We have in 1964 a unique opportunity and obligation to prove the success of our system, to disprove those cynics and critics at home and abroad who question our purpose and our competence.
-- PresidentLyndon B. Johnson, State of the Union Message to Congress, January 8, 1964
It was a simple statement of fact when President Lyndon B. Johnson told Congress on November 27, 1963: "For thirty-two years, Capitol Hill has been my home."
During the critical days that followed, the new President treated Capitol Hill, so often inhospitable to Chief Executives, almost as if it were still his home. His decision to speak to the nation from the rostrum of the House, rather than from his desk in the White House, partly reflected his love of the place. The mood persisted.

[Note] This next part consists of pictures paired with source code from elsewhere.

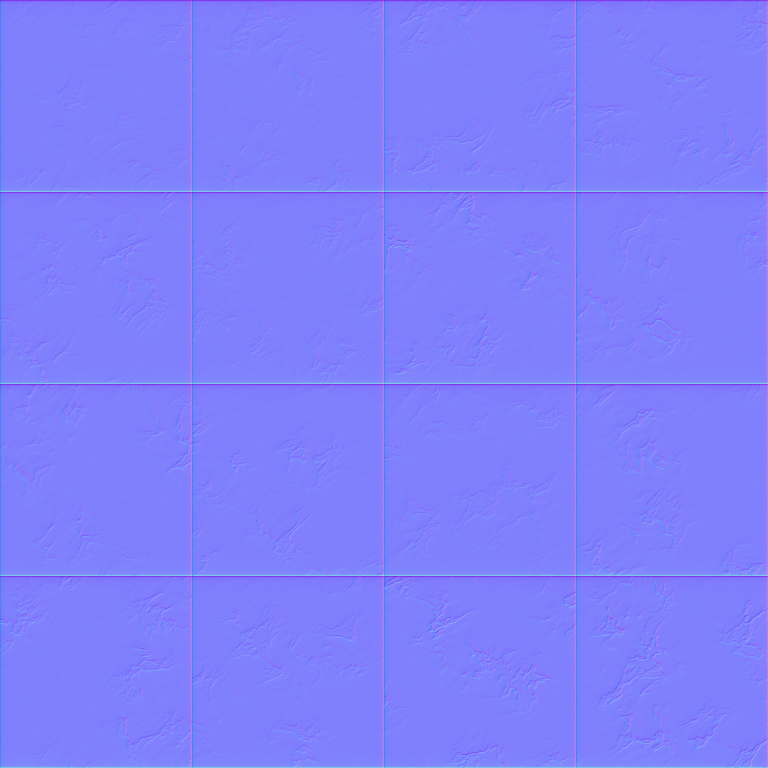
Give the GLSL for this texture map, as a WebGL 1 fragment shader.

```glsl
precision highp float;
uniform vec2 u_resolution;

#define TILES 4.0
#define GROOVE_WIDTH 0.006
#define GROOVE_TILT vec2(0.32, 0.50)
#define BEVEL_WIDTH vec2(0.017, 0.024)
#define BEVEL_TILT vec2(0.10, 0.14)
#define GRAIN_HEIGHT 0.0026
#define CREASE_HEIGHT 0.0014
#define CREASE_WIDTH 0.08
#define SLOPE_STEP 0.004

vec2 hash2(vec2 p) {
  return fract(sin(vec2(dot(p, vec2(127.1, 311.7)),
                        dot(p, vec2(269.5, 183.3)))) * 43758.55);
}

// Distance to the nearest scattered cell centre
float cellular(vec2 p) {
  vec2 cell = floor(p);
  vec2 local = fract(p);
  float nearest = 4.0;
  for (int y = -1; y <= 1; y++) {
    for (int x = -1; x <= 1; x++) {
      vec2 offset = vec2(float(x), float(y));
      vec2 delta = offset + hash2(cell + offset) - local;
      nearest = min(nearest, dot(delta, delta));
    }
  }
  return sqrt(nearest);
}

// Three rotated octaves, stretched along a diagonal
float roughness(vec2 p) {
  p += 0.025 * sin(p.yx * vec2(17.0, 13.0) + 2.0 * sin(p * 9.0));
  p = mat2(4.2, -5.6, 4.2, 5.6) * p;
  float sum = 0.0;
  float amplitude = 0.5;
  for (int i = 0; i < 3; i++) {
    sum += amplitude * cellular(p);
    p = mat2(1.8, 1.4, -1.4, 1.8) * p + 5.3;
    amplitude *= 0.5;
  }
  return sum;
}

// Fine plaster grain with ragged creases gathered in worn patches
float surfaceHeight(vec2 p, float wear) {
  float rough = roughness(p);
  float patchMask = wear * smoothstep(0.55, 0.12, cellular(p * 2.3 + 11.0));
  float crease = smoothstep(CREASE_WIDTH, 0.0, abs(rough - 0.5));
  return GRAIN_HEIGHT * rough * (0.35 + patchMask)
       + CREASE_HEIGHT * crease * (0.08 + patchMask);
}

// Soft bevel plus a sharp groove wall, by distance from a tile edge
vec2 edgeTilt(vec2 dist, vec2 pixel) {
  vec2 groove = clamp((GROOVE_WIDTH - dist) / pixel + 0.5, 0.0, 1.0);
  return BEVEL_TILT * exp(-dist / BEVEL_WIDTH) + GROOVE_TILT * groove;
}

void main() {
  vec2 pixel = TILES / u_resolution;
  vec2 position = gl_FragCoord.xy * pixel;
  vec2 tile = floor(position);
  vec2 local = position - tile;

  // Each tile gets its own piece of surface and amount of wear
  vec2 seed = hash2(tile + 3.7);
  float wear = mix(0.35, 1.15, seed.x);
  vec2 p = local + floor(seed * 40.0) + tile * 3.0;

  float height = surfaceHeight(p, wear);
  vec2 slope = vec2(surfaceHeight(p + vec2(SLOPE_STEP, 0.0), wear),
                    surfaceHeight(p + vec2(0.0, SLOPE_STEP), wear));
  slope = (slope - height) / SLOPE_STEP;

  // Green points down the canvas
  vec2 tilt = edgeTilt(1.0 - local, pixel) - edgeTilt(local, pixel) - slope;
  tilt.y = -tilt.y;

  vec3 normal = normalize(vec3(tilt, 1.0));
  gl_FragColor = vec4(0.5 + vec3(0.5, 0.5, 0.49) * normal, 1.0);
}
```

Although Presidents seldom care to travel those seventeen-odd blocks more than absolutely necessary, Johnson was back and forth between the White House and Capitol Hill in those early days as though his life depended on it. Without advance warning during his first week in office, he dropped in on the weekly luncheon meeting of the Texas congressional delegation that he used to attend unfailingly as Congressman, Senator, and Vice-President. The next day he paid a surprise call on Speaker John McCormack of Massachusetts and stayed to have a drink with House leaders in the room where so often he had sat as a member of the late Sam Rayburn's "board of education."
The traffic on Pennsylvania Avenue also moved in the other direction. Senators and Congressmen who seldom if ever had been in the White House except for formal ceremonies suddenly found themselves sitting down with the President and Mrs. Johnson at intimate, quickly arranged dinner parties. When Senator Hubert Humphrey telephoned